The Ins and Outs of Filing a 10-K Form

The Securities and Exchange Commission (SEC) requires publicly traded companies to file a number of forms. It may seem like filing these forms merely satisfies bureaucratic requirements, but that’s far from the case.  In fact, it is the responsibility of the SEC and other regulatory agencies to ensure business confidence and a level playing field, forming a permanent part of the architecture of economic growth.

One of the more important forms to be familiar with in this regard is Form 10-K. Form 10-K is a report filed annually with the SEC that has the job of reporting to investors and potential investors everything they would want to know before buying/selling shares of the company: operations, finances, risks, opportunities and so on.

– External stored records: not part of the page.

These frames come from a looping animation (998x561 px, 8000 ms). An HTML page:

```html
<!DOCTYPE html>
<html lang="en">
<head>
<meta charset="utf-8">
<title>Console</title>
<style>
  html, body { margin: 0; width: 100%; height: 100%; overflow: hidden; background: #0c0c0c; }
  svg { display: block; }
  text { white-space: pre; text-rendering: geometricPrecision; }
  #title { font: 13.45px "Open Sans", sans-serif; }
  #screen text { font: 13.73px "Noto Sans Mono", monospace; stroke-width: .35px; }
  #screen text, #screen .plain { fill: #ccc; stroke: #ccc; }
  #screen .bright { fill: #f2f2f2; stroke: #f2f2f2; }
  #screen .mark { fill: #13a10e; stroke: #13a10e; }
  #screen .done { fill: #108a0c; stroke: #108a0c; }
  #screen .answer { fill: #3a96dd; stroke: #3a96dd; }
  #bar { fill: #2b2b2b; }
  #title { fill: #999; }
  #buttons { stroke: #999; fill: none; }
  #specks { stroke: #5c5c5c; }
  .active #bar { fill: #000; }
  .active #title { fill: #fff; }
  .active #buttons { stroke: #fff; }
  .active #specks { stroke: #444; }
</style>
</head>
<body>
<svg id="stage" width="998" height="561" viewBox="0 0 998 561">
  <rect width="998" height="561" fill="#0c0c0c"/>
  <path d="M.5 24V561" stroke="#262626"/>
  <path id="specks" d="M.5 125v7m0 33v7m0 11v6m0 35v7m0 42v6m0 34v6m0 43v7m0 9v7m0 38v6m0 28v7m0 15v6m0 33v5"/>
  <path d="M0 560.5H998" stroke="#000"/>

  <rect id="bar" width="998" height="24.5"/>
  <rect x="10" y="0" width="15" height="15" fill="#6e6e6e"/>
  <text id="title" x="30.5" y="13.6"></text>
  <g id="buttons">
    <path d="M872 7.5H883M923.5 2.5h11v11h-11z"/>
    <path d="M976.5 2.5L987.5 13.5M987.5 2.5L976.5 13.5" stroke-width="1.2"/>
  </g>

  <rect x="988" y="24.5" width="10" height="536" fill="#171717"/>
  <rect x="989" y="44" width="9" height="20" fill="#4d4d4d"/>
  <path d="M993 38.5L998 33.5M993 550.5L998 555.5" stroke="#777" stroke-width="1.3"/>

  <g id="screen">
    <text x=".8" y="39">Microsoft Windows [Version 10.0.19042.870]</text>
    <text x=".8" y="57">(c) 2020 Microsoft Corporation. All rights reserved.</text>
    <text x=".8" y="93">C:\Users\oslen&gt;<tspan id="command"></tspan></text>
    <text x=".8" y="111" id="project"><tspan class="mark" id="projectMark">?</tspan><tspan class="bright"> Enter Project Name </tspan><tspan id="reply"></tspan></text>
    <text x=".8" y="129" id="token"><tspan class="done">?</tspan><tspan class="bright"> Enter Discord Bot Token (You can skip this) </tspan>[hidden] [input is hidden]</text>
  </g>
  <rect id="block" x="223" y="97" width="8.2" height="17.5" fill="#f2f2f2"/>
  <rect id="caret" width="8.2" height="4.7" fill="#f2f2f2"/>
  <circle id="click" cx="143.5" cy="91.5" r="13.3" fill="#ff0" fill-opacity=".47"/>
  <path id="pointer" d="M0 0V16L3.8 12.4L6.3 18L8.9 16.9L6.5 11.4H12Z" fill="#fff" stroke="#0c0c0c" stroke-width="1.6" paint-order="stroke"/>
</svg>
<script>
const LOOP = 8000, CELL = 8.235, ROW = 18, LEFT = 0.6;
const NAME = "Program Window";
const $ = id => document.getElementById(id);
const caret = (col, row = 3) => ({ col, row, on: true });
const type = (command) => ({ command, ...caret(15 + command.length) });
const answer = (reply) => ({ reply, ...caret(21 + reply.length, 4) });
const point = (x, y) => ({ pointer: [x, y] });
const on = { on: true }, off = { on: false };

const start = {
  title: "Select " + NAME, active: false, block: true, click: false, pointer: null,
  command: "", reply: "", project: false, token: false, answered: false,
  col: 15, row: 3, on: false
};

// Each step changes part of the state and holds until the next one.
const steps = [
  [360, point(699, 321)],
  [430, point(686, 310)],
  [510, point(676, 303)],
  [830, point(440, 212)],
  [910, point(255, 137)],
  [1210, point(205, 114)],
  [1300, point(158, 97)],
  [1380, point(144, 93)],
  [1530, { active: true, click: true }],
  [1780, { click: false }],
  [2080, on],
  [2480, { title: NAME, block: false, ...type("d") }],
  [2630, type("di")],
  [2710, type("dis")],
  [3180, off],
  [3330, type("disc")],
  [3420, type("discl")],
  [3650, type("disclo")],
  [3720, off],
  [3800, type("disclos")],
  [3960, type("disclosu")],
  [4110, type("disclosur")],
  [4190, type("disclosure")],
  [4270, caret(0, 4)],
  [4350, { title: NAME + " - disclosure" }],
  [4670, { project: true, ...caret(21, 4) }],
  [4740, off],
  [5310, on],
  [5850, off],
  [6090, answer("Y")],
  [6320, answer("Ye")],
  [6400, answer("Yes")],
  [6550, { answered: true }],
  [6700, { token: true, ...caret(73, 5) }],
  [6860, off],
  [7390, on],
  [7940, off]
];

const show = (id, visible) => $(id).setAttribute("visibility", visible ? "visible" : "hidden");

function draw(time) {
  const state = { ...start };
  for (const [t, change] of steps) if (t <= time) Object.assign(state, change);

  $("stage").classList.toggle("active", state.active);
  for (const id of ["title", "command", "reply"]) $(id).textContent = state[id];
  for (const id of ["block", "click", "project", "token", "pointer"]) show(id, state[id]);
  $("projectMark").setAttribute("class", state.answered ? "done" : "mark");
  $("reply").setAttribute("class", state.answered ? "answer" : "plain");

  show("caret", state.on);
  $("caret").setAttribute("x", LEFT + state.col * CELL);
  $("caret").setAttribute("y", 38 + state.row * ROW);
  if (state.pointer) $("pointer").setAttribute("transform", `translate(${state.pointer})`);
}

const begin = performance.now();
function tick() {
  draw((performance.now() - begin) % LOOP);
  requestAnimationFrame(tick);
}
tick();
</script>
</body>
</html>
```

Unfortunately, although these reports are available to the public through the SEC’s website, many investors never bother to read through a full 10-K filing, since it’s full of the kind of details and figures that make our eyes glaze over. But there are ways that your organization can both satisfy the federal government and maintain the interest of investors in the 10-K. This post serves as an introduction to some of them.

What is the 10-K form, and what do you find in it?

The 10-K form is similar to the annual reports the leadership of an organization prepares for its investors. However, it differs in that the SEC has a number of requirements for information that companies include in their filing. Some of these are:

  • Financial statements, including the income statement and balance sheets;
  • How a company makes its money, as well as which markets it operates within;
  • Accounting policies and practices, such as warranties and insurance;
  • Disclosure of risks or potential risks, including current lawsuits;
  • A listing of all other debt not included on the balance sheet, e.g., for operating leases;
  • A signed oath from the CEO and CFO that the filings are accurate; and
  • An assessment from the independent auditor of financial records.

Because a 10-K form is filed annually, it is longer and more thorough than the similar 10-Q filing, which the SEC requires quarterly.

The role of technology in creating and leveraging 10-K forms

The 10-K form should therefore not be seen as red tape to be cleared away, but rather as an opportunity to “open the books” to the government and the public. Responsible investors will read these filings and develop a sense of the pattern for the industry. Thus, the 10-K is also an opportunity to attract more and better investment.

Companies engaged in preparing the 10-K can facilitate this by using advanced methods of data presentation that come along with certain entity management software platforms.

For instance, the reason why our eyes glaze over when presented with endless blocks of text and tables of figures is that human beings (the SEC and your investors included) don’t primarily learn, and we particularly don’t form memories, through reading on its own. We’re primarily visual learners—which means that the most important information should be presented in visual form. These forms depend on the needs of the organization (and, especially in terms of a 10-K filing, the legal requirements), but they include diagrams, charts and graphs that serve as accessible entry points into the story a company tells us through its filings.

In several previous posts, we covered Entity Relationship Diagramming (ERD), which is one method of visualizing operations across an organization’s various entities and subsidiaries. ERD and tools like it can be applied to the filing process to make magic happen and turn the filing into something that is actually attractive and interesting to investors or potential investors.


While filing the 10-K and other forms is a process of composition that requires the coordination of (at the bare minimum) accounting, legal counsel and leadership, the tools of entity management software can provide a tremendous assist to companies by automating the collection and presentation of data that goes into a standard filing.

Blueprint OneWorld has a number of elegant and effective solutions along these lines to enable smarter and more effective filing. Our software can automatically generate reports in PDF form that chart the global structure of your entity, tie this information into specialized spreadsheets to see specific transactional data, as well as overall indexing, sorting and management functions.

We hope to be your organization’s entry point into a reliable and effective strategy for legal filings, of the 10-K form and beyond. Please call or email us today to discuss this and others of our software solutions.